Exercise brief:
Check each line below for "gain" and say how many have it, with no other words.

BEGIN Data excerpts

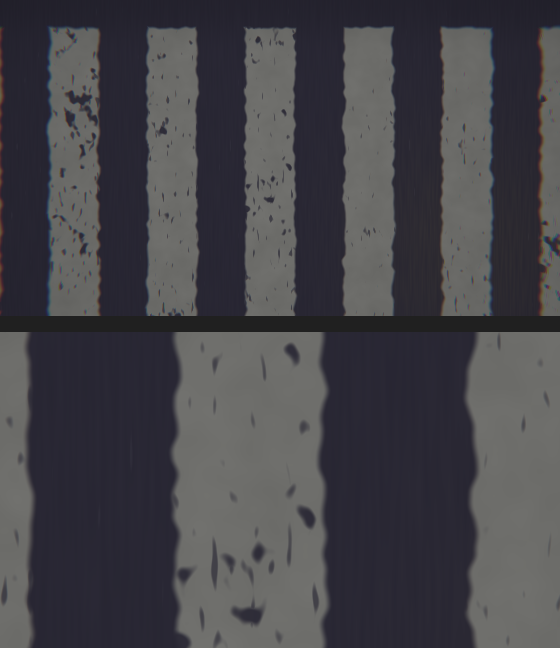
Top, the full canvas; bottom, a detail of the centre.
This pattern is drawn by a WebGL 1 fragment shader. Its source:

```glsl
precision highp float;
// Worn, pale painted bars on dark asphalt, seen through a soft lens with colour fringes.

uniform vec2 u_resolution;

// Lengths are in canvas heights.
const float PERIOD = 0.3113;
const float BAR_WIDTH = 0.156;
const float FIRST_CENTRE = 0.233;
const float BAR_TOP = 0.912;
const float EDGE_WOBBLE = 0.011;
const float SOFTNESS = 0.0045;
const float CORNER_BLUR = 0.004;
const float FRINGE = 0.008;
const float VIGNETTE = 0.10;
const float CHIP_LEVEL = 0.56;
const float DASH_LEVEL = 0.40;
const vec3 ASPHALT = vec3(0.160, 0.153, 0.203);
const vec3 PAINT = vec3(0.432, 0.432, 0.420);
const vec3 DUST = vec3(0.195, 0.182, 0.195);
const vec2 DUST_CENTRE = vec2(1.48, 0.2);

float hash(float n) {
  return fract(sin(n * 91.345) * 4375.85);
}

vec2 gradient(vec2 cell) {
  float a = 6.28318 * fract(sin(dot(cell, vec2(127.1, 311.7))) * 4375.85);
  return vec2(cos(a), sin(a));
}

// Gradient noise, roughly -0.7 to 0.7
float noise(vec2 p) {
  vec2 i = floor(p);
  vec2 f = fract(p);
  vec2 u = f * f * f * (f * (f * 6.0 - 15.0) + 10.0);
  float a = dot(gradient(i), f);
  float b = dot(gradient(i + vec2(1.0, 0.0)), f - vec2(1.0, 0.0));
  float c = dot(gradient(i + vec2(0.0, 1.0)), f - vec2(0.0, 1.0));
  float d = dot(gradient(i + vec2(1.0, 1.0)), f - vec2(1.0, 1.0));
  return mix(mix(a, b, u.x), mix(c, d, u.x), u.y);
}

// Amount of paint lost inside one bar: clustered chips and short upright dashes
float wear(vec2 p, float id) {
  vec2 q = p + vec2(id * 3.7, id * 5.3);
  float cluster = noise(q * vec2(6.0, 5.0));
  float age = 0.22 * (hash(id + 4.0) - 0.5) + 0.16 * (0.5 - p.y);
  float chip = noise(q * vec2(25.0, 21.0)) + 0.5 * noise(q * vec2(58.0, 46.0))
             + 0.95 * cluster + age;
  float dash = noise(q * vec2(76.0, 27.0) + 9.0) + 0.2 * cluster + 0.5 * age;
  float chips = smoothstep(CHIP_LEVEL - 0.10, CHIP_LEVEL + 0.16, chip);
  float dashes = smoothstep(DASH_LEVEL - 0.06, DASH_LEVEL + 0.12, dash);
  return max(0.92 * chips, 0.65 * dashes);
}

// Paint coverage of the repeated bars
float paintMask(vec2 p, float blur) {
  float id = floor((p.x - FIRST_CENTRE) / PERIOD + 0.5);
  float x = p.x - FIRST_CENTRE - id * PERIOD;
  float side = x < 0.0 ? 0.0 : 7.3;
  float rim = p.y + id * 4.1 + side;
  float wobble = EDGE_WOBBLE * (noise(vec2(rim * 34.0, 2.5)) + 0.4 * noise(vec2(rim * 9.0, 8.5)));
  float across = abs(x) - 0.5 * BAR_WIDTH + wobble;
  float above = p.y - BAR_TOP + 0.006 * noise(vec2(p.x * 45.0, 3.5));
  float edge = max(across, above);
  return (1.0 - smoothstep(-blur, blur, edge)) * (1.0 - wear(p, id));
}

vec3 asphaltColour(vec2 p) {
  vec2 d = (p - DUST_CENTRE) / vec2(0.34, 0.38);
  float dust = exp(-dot(d, d));
  float streak = noise(p * vec2(165.0, 9.0));
  float scratch = smoothstep(0.48, 0.62, noise(p * vec2(120.0, 14.0) + 31.0));
  vec3 colour = mix(ASPHALT, DUST, dust * (0.75 + 0.5 * streak));
  return colour + 0.009 * streak + 0.025 * scratch;
}

vec3 paintColour(vec2 p) {
  float mottle = noise(p * vec2(13.0, 11.0)) + 0.5 * noise(p * 37.0);
  return PAINT + 0.022 * mottle;
}

void main() {
  vec2 p = gl_FragCoord.xy / u_resolution.y;
  vec2 centre = 0.5 * u_resolution / u_resolution.y;
  vec2 ray = p - centre;
  float r2 = dot(ray, ray);
  float blur = max(SOFTNESS + CORNER_BLUR * r2, 0.75 / u_resolution.y);

  // Each channel is magnified slightly differently towards the corners
  vec2 shift = ray * r2 * FRINGE;
  vec3 mask = vec3(paintMask(p + shift, blur), paintMask(p, blur), paintMask(p - shift, blur));

  vec3 colour = mix(asphaltColour(p), paintColour(p), mask);
  colour *= 1.0 - VIGNETTE * r2;
  colour *= 1.0 - 0.10 * smoothstep(0.82, 1.0, p.y);
  gl_FragColor = vec4(colour, 1.0);
}
```
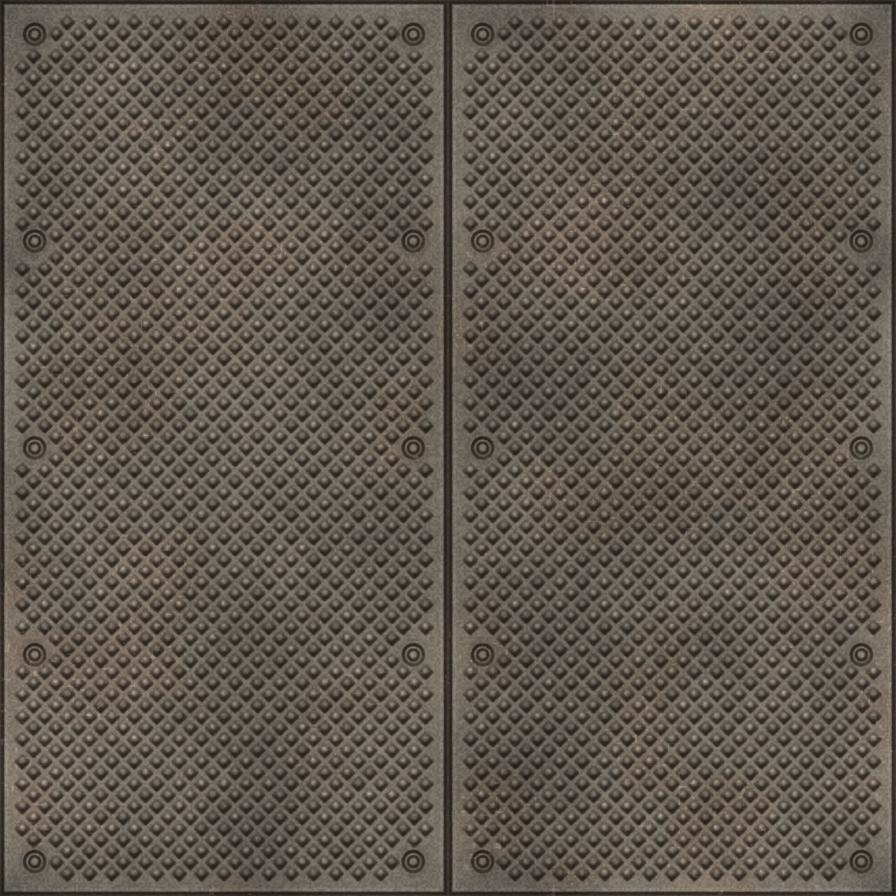
Write a Shadertoy shader that draws this texture.

```glsl
// Two tall metal floor panels with staggered diamond studs, bolted along both
// sides. A rotated lattice places the studs, distances carve bolts and seams,
// and wrapped value noise adds mottled dirt, grain and worn flecks.

const vec3 SOOT  = vec3(0.17, 0.15, 0.125);
const vec3 SHADE = vec3(0.26, 0.24, 0.20);
const vec3 DULL  = vec3(0.36, 0.335, 0.30);
const vec3 METAL = vec3(0.455, 0.432, 0.392);
const vec3 SHINE = vec3(0.60, 0.57, 0.53);

const vec2 PANEL = vec2(0.5, 1.0);         // size of one panel
const float PITCH = 0.025;                 // stud spacing along a row
const vec2 FIELD = vec2(9.1, 19.1);        // half extent of studs, in pitches
const vec2 BOLT = vec2(0.2113, 0.2308);    // side offset, vertical spacing

float hash(vec2 p) {
    vec3 q = fract(p.xyx * vec3(0.1031, 0.1030, 0.0973));
    q += dot(q, q.yzx + 33.33);
    return fract((q.x + q.y) * q.z);
}

// Value noise that wraps over the unit square
float noise(vec2 p, float cells) {
    vec2 g = p * cells, i = floor(g), f = fract(g);
    f = f * f * (3.0 - 2.0 * f);
    vec2 a = mod(i, cells), b = mod(i + 1.0, cells);
    return mix(mix(hash(a), hash(vec2(b.x, a.y)), f.x),
               mix(hash(vec2(a.x, b.y)), hash(b), f.x), f.y);
}

float fbm(vec2 p, float cells) {
    float sum = 0.0, gain = 0.5;
    for (int k = 0; k < 4; k++) {
        sum += gain * noise(p, cells);
        cells *= 2.0;
        gain *= 0.5;
    }
    return sum / 0.9375;
}

// Soft coverage: one inside the distance, zero outside
float inside(float d, float soft) {
    return 1.0 - smoothstep(-soft, soft, d);
}

float ring(float r, float radius, float halfWidth, float soft) {
    return inside(abs(r - radius) - halfWidth, soft);
}

// Offset from the nearest bolt; c is measured from the panel centre
vec2 fromBolt(vec2 c) {
    float row = clamp(round(c.y / BOLT.y), -2.0, 2.0);
    return c - vec2(c.x < 0.0 ? -BOLT.x : BOLT.x, row * BOLT.y);
}

vec3 addStuds(vec3 col, vec2 c, float panelId, float px) {
    vec2 g = c / PITCH;
    vec2 diag = vec2(g.x + g.y, g.x - g.y);
    vec2 id = round(diag), d = diag - id;
    vec2 centre = 0.5 * vec2(id.x + id.y, id.x - id.y);
    vec2 l = 0.5 * vec2(d.x + d.y, d.x - d.y);
    vec2 room = step(abs(centre), FIELD);
    float present = room.x * room.y * step(0.0215, length(fromBolt(centre * PITCH)));
    float soft = 0.05 + 0.4 * px / PITCH;
    float wear = hash(id + 80.0 + panelId * 57.0);

    // Rounded diamond, lit from above
    vec2 b = abs(d) - 0.25;
    float diamond = length(max(b, 0.0)) + min(max(b.x, b.y), 0.0) - 0.13;
    vec3 body = mix(SOOT, DULL, smoothstep(-0.27, 0.30, l.y - 0.25 * l.x));
    body = mix(body, METAL, 0.8 * inside(length(l - vec2(-0.01, 0.06)) - 0.14, soft));
    body = mix(body, SHINE, (0.35 + 0.55 * wear)
               * inside(length(l - vec2(-0.02, 0.08)) - 0.065, soft));
    body *= 0.92 + 0.16 * wear;
    return mix(col, body, present * inside(diamond, soft * 1.4));
}

vec3 addBolt(vec3 col, vec2 c, float px) {
    vec2 l = fromBolt(c);
    float r = length(l), soft = 0.0007 + 0.5 * px;
    float lit = 0.5 + 0.5 * dot(l / max(r, 1e-4), vec2(0.3, -0.95));
    col = mix(col, DULL, 0.35 * ring(r, 0.0165, 0.002, 0.002));
    col = mix(col, mix(SOOT, SHADE, lit), ring(r, 0.0112, 0.0020, soft));
    col = mix(col, mix(METAL, DULL, lit), inside(r - 0.0092, soft));
    col = mix(col, SOOT, 0.9 * ring(r, 0.0058, 0.0014, soft));
    return mix(col, mix(METAL, SHINE, 0.35), inside(r - 0.0030, soft));
}

vec3 addSeam(vec3 col, vec2 c, float px) {
    vec2 e = 0.5 * PANEL - abs(c);
    float edge = min(e.x, e.y), soft = 0.0007 + 0.5 * px;
    col = mix(col, SHINE, 0.3 * ring(edge, 0.0075, 0.0013, 0.0012));
    col = mix(col, SOOT, inside(edge - 0.0047, soft));
    return mix(col, DULL, 0.55 * inside(edge - 0.0010, soft));
}

void mainImage(out vec4 fragColor, in vec2 fragCoord) {
    vec2 uv = fragCoord / iResolution.xy;
    float px = 1.0 / min(iResolution.x, iResolution.y);
    vec2 c = (fract(uv / PANEL) - 0.5) * PANEL;
    float panelId = floor(uv.x / PANEL.x);

    vec3 col = addStuds(METAL, c, panelId, px);
    col = addBolt(col, c, px);
    col = addSeam(col, c, px);

    // Dirt, warm stains, fine grain and bright scuffs
    float dirt = fbm(uv, 7.0), stain = fbm(fract(uv + 0.37), 11.0);
    float grain = noise(uv, 430.0) - 0.5, fleck = noise(fract(uv + 0.61), 250.0);
    col *= 1.0 + 0.42 * (dirt - 0.5) + 0.22 * grain;
    col *= mix(vec3(1.0), vec3(1.03, 0.98, 0.95), smoothstep(0.45, 0.7, stain));
    col += 0.10 * smoothstep(0.80, 0.97, fleck) * smoothstep(0.35, 0.65, stain);
    fragColor = vec4(clamp(col, 0.0, 1.0), 1.0);
}
```
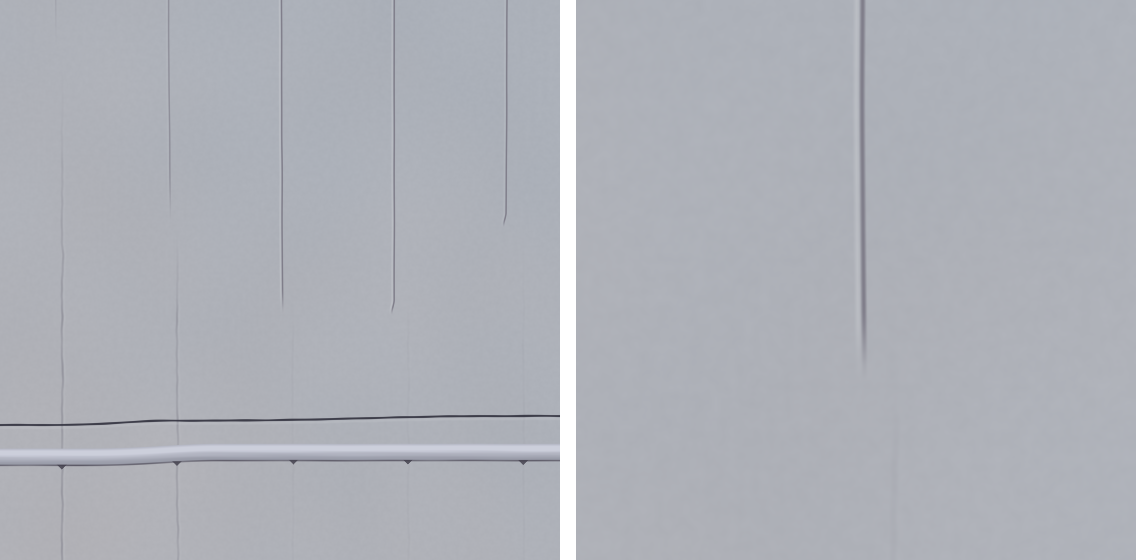
Left: the whole. Right: its middle third, enlarged.
Write a three.js fragment shader that draws this texture.

```glsl
// Pale grey panelled wall: five fading vertical seams, a thin dark cable and a
// glossy horizontal pipe with a small clip under it at each seam.
// Parts are soft distance bands layered in order; gradient noise adds wear.
varying vec2 vUv;

const float SEAMS = 5.0;
const float SOFT = 0.0012;
const float PIPE_HEIGHT = 0.030;

const vec3 WALL_COOL = vec3(0.672, 0.692, 0.726);
const vec3 WALL_WARM = vec3(0.697, 0.697, 0.718);
const vec3 SEAM_DARK = vec3(0.48, 0.47, 0.52);
const vec3 SEAM_LIGHT = vec3(0.77, 0.78, 0.80);
const vec3 SEAM_WORN = vec3(0.54, 0.54, 0.58);
const vec3 CABLE = vec3(0.20, 0.20, 0.25);
const vec3 PIPE_SHADE = vec3(0.60, 0.61, 0.66);
const vec3 PIPE_BODY = vec3(0.70, 0.71, 0.76);
const vec3 PIPE_GLOSS = vec3(0.80, 0.81, 0.86);
const vec3 UNDERSIDE = vec3(0.36, 0.35, 0.40);
const vec3 CLIP = vec3(0.25, 0.24, 0.29);

vec2 gradientAt(vec2 cell) {
  float n = fract(sin(dot(cell, vec2(127.1, 311.7))) * 43758.5);
  return vec2(cos(n * 6.2832), sin(n * 6.2832));
}

// Gradient noise, roughly -0.7 to 0.7
float noise(vec2 p) {
  vec2 i = floor(p);
  vec2 f = p - i;
  vec2 u = f * f * f * (f * (f * 6.0 - 15.0) + 10.0);
  vec2 e = vec2(1.0, 0.0);
  float low = mix(dot(gradientAt(i), f), dot(gradientAt(i + e.xy), f - e.xy), u.x);
  float high = mix(dot(gradientAt(i + e.yx), f - e.yx),
                   dot(gradientAt(i + e.xx), f - e.xx), u.x);
  return mix(low, high, u.y);
}

// Soft-edged line around distance zero
float band(float d, float halfWidth, float soft) {
  return 1.0 - smoothstep(halfWidth - soft, halfWidth + soft, abs(d));
}

vec3 wall(vec2 p) {
  float warmth = 0.45 - 0.5 * (p.x - 0.4) - 0.55 * (p.y - 0.45);
  warmth += 0.35 * noise(p * 3.0 + 4.0) + 0.15 * noise(p * 9.0);
  vec3 color = mix(WALL_COOL, WALL_WARM, clamp(warmth, 0.0, 1.0));
  color += 0.012 * noise(p * vec2(5.0, 4.0) + 17.0);
  return color + 0.008 * noise(p * 95.0) + 0.006 * noise(p * 210.0);
}

// Crisp upper seam, then a worn lower one shifted to the right
vec3 addSeam(vec3 color, vec2 p, float i) {
  float fromMiddle = i - 2.5;
  float end = 0.4215 + 0.078 * fromMiddle * fromMiddle;

  float fade = mix(0.14, 0.012, smoothstep(0.0, 3.0, i));
  float upper = smoothstep(end - 0.004, end + fade, p.y);
  upper *= mix(0.28, 0.9, smoothstep(-0.2, 2.2, i));
  float lean = (1.0 - p.y) * mix(0.012, -0.004, i / 4.0);
  float hook = -0.004 * step(2.5, i) * band(p.y - end, 0.012, 0.012);
  float d = p.x - (0.0995 + 0.2015 * i + lean + hook + 0.001 * noise(vec2(i * 7.3, p.y * 9.0)));
  float gloss = mix(0.3, 0.65, band(i - 2.5, 1.0, 0.4));
  color = mix(color, SEAM_LIGHT, gloss * upper * band(d + 0.0036, 0.0012, 0.0016));
  color = mix(color, SEAM_DARK, upper * band(d, 0.0013, SOFT));

  float worn = 1.0 - smoothstep(0.40, end + 0.02, p.y);
  worn *= 0.09 + 0.55 * (1.0 - smoothstep(0.5, 2.0, i));
  worn *= 0.85 + 0.6 * noise(vec2(i * 5.1 + 2.0, p.y * 22.0));
  float wobble = 0.003 * noise(vec2(i * 3.7, p.y * 14.0)) + 0.0015 * noise(vec2(i, p.y * 45.0));
  d = p.x - (0.111 + 0.206 * i + wobble);
  color = mix(color, SEAM_LIGHT, 0.35 * worn * band(d - 0.004, 0.0015, 0.002));
  return mix(color, SEAM_WORN, worn * band(d, 0.0018, 0.0016));
}

vec3 addCable(vec3 color, vec2 p) {
  float y = 0.241 + 0.008 * smoothstep(0.1, 0.32, p.x) + 0.008 * smoothstep(0.4, 0.88, p.x);
  y += 0.0012 * noise(vec2(p.x * 13.0, 3.0));
  float thickness = 0.0018 + 0.0006 * noise(vec2(p.x * 24.0, 8.0));
  color = mix(color, SEAM_LIGHT, 0.3 * band(p.y - y + 0.005, 0.002, 0.002));
  return mix(color, CABLE, 0.92 * band(p.y - y, thickness, SOFT));
}

float pipeBottom(float x) {
  return 0.1690 + 0.0085 * smoothstep(0.17, 0.39, x) + 0.0008 * noise(vec2(x * 9.0, 1.0));
}

// Shading runs from the dark underside up to the gloss near the top
vec3 addPipe(vec3 color, vec2 p) {
  float t = (p.y - pipeBottom(p.x)) / PIPE_HEIGHT;
  float streak = 0.07 * noise(vec2(p.x * 7.0, t * 6.0));
  vec3 pipe = mix(PIPE_SHADE, PIPE_BODY, smoothstep(0.08, 0.45, t + streak));
  pipe = mix(pipe, PIPE_GLOSS, smoothstep(0.4, 0.65, t + streak));
  pipe = mix(pipe, PIPE_BODY, smoothstep(0.82, 1.02, t));
  color = mix(color, pipe, band(t - 0.5, 0.5, 0.04));
  float wear = 0.8 + 0.4 * noise(vec2(p.x * 11.0, 6.0));
  return mix(color, UNDERSIDE, wear * band(t, 0.045, 0.045));
}

// Small downward triangle hanging from the pipe
vec3 addClip(vec3 color, vec2 p, float i) {
  float x = 0.111 + 0.206 * i + 0.004 * noise(vec2(i * 2.7 + 0.4, 5.3));
  float drop = pipeBottom(x) + 0.001 - p.y;
  float size = 0.008 + 0.002 * noise(vec2(i * 1.9 + 0.3, 2.6));
  float d = abs(p.x - x) + drop - size;
  float mask = (1.0 - smoothstep(-SOFT, SOFT, d)) * smoothstep(-SOFT, SOFT, drop);
  return mix(color, CLIP, 0.8 * mask);
}

void main() {
  vec3 color = wall(vUv);
  for (float i = 0.0; i < SEAMS; i++) color = addSeam(color, vUv, i);
  color = addCable(color, vUv);
  color = addPipe(color, vUv);
  for (float i = 0.0; i < SEAMS; i++) color = addClip(color, vUv, i);
  gl_FragColor = vec4(color, 1.0);
}
```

END Data excerpts

Expected answer:
3